Work to be completed:
Here the job is to return only the lines of the material, exactly, from the first one to the line with "--line: #e3e3e3;".

Input for this task:
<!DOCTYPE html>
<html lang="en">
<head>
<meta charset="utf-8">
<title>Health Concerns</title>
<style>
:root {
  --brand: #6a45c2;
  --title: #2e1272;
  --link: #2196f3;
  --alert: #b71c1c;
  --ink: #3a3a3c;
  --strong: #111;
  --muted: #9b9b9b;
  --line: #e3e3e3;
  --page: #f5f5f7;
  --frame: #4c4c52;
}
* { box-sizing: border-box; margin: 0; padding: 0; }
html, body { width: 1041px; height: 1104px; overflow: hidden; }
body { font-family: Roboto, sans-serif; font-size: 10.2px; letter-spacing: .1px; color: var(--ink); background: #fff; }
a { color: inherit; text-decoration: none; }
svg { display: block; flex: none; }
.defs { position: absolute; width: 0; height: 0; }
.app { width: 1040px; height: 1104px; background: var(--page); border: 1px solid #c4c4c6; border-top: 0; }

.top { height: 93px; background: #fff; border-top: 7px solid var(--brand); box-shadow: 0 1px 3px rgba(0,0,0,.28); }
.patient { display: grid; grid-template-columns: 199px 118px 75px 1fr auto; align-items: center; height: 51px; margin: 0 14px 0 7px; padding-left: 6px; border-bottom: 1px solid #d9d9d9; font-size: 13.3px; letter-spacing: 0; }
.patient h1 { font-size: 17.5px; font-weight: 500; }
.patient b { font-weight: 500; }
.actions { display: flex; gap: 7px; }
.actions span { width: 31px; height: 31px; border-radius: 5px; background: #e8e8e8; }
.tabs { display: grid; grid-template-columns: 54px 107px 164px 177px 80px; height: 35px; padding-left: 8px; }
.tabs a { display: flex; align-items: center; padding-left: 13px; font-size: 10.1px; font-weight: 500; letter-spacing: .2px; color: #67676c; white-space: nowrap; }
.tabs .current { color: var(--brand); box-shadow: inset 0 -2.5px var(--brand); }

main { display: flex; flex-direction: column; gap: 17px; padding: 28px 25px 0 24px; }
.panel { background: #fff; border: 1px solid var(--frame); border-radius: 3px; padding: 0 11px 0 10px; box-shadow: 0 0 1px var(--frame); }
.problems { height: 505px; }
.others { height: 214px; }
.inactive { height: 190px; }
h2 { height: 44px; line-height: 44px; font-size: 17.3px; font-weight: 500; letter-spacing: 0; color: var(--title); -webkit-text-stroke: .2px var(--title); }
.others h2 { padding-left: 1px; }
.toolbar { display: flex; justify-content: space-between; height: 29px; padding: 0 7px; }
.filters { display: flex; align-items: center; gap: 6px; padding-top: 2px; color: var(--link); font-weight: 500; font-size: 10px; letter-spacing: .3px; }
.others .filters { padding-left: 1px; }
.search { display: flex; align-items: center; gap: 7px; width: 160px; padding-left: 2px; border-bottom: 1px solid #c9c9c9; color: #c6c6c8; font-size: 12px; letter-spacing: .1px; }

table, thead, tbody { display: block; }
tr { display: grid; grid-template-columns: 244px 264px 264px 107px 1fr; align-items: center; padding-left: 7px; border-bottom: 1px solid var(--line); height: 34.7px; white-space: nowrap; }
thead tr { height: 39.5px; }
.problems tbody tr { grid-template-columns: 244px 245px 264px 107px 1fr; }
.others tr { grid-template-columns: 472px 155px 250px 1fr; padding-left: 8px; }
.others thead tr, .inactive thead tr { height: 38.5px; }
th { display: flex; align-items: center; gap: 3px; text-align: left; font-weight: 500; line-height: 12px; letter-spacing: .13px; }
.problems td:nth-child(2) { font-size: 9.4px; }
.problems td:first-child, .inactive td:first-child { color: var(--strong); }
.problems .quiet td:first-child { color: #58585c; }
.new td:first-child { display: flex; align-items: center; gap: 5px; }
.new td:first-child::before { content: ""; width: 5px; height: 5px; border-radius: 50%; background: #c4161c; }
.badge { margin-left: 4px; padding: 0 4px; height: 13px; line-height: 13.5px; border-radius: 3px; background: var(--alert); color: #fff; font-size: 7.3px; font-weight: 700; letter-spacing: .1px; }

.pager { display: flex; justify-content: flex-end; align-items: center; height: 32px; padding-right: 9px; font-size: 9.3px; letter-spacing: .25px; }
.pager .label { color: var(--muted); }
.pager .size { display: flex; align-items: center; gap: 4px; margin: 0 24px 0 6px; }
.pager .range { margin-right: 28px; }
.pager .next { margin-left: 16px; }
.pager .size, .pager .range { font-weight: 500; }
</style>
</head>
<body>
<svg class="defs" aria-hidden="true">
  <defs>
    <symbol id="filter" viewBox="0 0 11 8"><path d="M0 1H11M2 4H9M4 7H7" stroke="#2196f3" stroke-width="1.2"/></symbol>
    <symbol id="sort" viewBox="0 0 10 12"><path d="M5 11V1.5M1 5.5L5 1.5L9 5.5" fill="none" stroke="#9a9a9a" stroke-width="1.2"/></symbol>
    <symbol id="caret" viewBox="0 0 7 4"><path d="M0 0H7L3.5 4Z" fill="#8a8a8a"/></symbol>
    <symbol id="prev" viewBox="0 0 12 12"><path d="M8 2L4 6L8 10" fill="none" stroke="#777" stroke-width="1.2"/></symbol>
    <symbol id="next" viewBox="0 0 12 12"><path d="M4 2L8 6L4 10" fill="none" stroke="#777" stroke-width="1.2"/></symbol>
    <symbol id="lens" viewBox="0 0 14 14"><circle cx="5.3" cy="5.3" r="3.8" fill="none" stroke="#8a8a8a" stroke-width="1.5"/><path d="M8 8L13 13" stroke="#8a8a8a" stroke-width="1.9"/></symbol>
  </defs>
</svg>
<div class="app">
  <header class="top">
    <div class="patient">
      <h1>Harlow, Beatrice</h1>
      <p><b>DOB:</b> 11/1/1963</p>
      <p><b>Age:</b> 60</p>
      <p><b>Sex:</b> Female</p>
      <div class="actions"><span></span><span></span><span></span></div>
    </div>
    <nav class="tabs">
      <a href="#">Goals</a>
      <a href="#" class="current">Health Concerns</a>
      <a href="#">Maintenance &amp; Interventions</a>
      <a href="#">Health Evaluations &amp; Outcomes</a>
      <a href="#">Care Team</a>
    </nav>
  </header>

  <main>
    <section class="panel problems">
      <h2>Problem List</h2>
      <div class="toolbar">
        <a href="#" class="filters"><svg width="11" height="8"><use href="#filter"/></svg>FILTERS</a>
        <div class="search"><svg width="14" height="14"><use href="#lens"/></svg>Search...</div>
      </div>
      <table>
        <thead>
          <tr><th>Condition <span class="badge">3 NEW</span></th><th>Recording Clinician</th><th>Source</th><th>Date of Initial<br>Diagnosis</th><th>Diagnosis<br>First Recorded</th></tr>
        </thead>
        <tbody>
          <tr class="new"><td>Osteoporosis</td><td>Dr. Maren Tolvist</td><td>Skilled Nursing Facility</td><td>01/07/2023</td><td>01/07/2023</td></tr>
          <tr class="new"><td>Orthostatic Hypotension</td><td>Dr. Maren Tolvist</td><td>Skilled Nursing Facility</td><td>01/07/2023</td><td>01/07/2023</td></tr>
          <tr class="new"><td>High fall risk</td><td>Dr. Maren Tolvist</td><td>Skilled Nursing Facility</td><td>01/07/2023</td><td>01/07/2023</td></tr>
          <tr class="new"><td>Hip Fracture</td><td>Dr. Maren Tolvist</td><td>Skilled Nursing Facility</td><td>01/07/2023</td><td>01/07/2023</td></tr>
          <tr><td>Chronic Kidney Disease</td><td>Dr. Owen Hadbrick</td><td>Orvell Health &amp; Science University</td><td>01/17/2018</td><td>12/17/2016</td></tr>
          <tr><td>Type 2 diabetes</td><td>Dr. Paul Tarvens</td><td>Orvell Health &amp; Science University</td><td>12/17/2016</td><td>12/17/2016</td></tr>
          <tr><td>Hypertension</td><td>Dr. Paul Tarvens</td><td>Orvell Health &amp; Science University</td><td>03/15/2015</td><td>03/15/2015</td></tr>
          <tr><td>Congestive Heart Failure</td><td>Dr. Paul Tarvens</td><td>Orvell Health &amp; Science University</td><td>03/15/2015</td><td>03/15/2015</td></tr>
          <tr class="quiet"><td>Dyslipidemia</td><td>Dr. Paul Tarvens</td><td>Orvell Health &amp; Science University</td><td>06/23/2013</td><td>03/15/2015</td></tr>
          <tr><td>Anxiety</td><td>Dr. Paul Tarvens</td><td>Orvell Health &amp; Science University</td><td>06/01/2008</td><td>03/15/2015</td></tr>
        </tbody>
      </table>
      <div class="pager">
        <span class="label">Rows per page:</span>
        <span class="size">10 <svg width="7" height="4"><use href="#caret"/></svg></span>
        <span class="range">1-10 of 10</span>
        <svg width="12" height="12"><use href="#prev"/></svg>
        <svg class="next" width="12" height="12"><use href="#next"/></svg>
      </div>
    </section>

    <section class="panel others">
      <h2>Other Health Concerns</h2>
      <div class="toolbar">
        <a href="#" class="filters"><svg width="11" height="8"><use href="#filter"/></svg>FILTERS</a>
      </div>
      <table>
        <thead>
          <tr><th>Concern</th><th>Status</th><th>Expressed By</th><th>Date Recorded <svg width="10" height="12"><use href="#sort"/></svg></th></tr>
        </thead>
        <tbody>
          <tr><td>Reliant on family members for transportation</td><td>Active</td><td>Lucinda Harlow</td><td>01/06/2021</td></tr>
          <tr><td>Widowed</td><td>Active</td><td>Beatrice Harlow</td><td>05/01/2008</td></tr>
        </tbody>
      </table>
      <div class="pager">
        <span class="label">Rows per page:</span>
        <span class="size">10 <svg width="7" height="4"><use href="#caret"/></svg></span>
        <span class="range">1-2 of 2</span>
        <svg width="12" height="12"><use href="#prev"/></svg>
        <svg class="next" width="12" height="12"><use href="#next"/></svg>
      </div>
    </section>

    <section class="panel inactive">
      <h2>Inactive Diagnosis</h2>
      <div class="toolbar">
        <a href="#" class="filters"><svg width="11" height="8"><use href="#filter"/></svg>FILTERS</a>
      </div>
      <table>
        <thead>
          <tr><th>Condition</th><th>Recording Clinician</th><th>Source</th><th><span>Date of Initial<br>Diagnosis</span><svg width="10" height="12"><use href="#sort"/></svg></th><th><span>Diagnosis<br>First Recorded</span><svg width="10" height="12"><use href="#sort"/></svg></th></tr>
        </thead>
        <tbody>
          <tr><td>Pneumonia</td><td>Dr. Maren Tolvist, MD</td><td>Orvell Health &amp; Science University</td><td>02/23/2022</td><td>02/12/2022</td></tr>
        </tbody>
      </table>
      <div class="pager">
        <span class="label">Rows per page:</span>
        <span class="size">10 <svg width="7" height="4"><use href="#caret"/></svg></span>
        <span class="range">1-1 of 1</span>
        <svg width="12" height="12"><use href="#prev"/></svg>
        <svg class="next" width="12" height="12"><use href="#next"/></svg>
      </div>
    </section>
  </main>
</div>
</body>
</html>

Task output:
<!DOCTYPE html>
<html lang="en">
<head>
<meta charset="utf-8">
<title>Health Concerns</title>
<style>
:root {
  --brand: #6a45c2;
  --title: #2e1272;
  --link: #2196f3;
  --alert: #b71c1c;
  --ink: #3a3a3c;
  --strong: #111;
  --muted: #9b9b9b;
  --line: #e3e3e3;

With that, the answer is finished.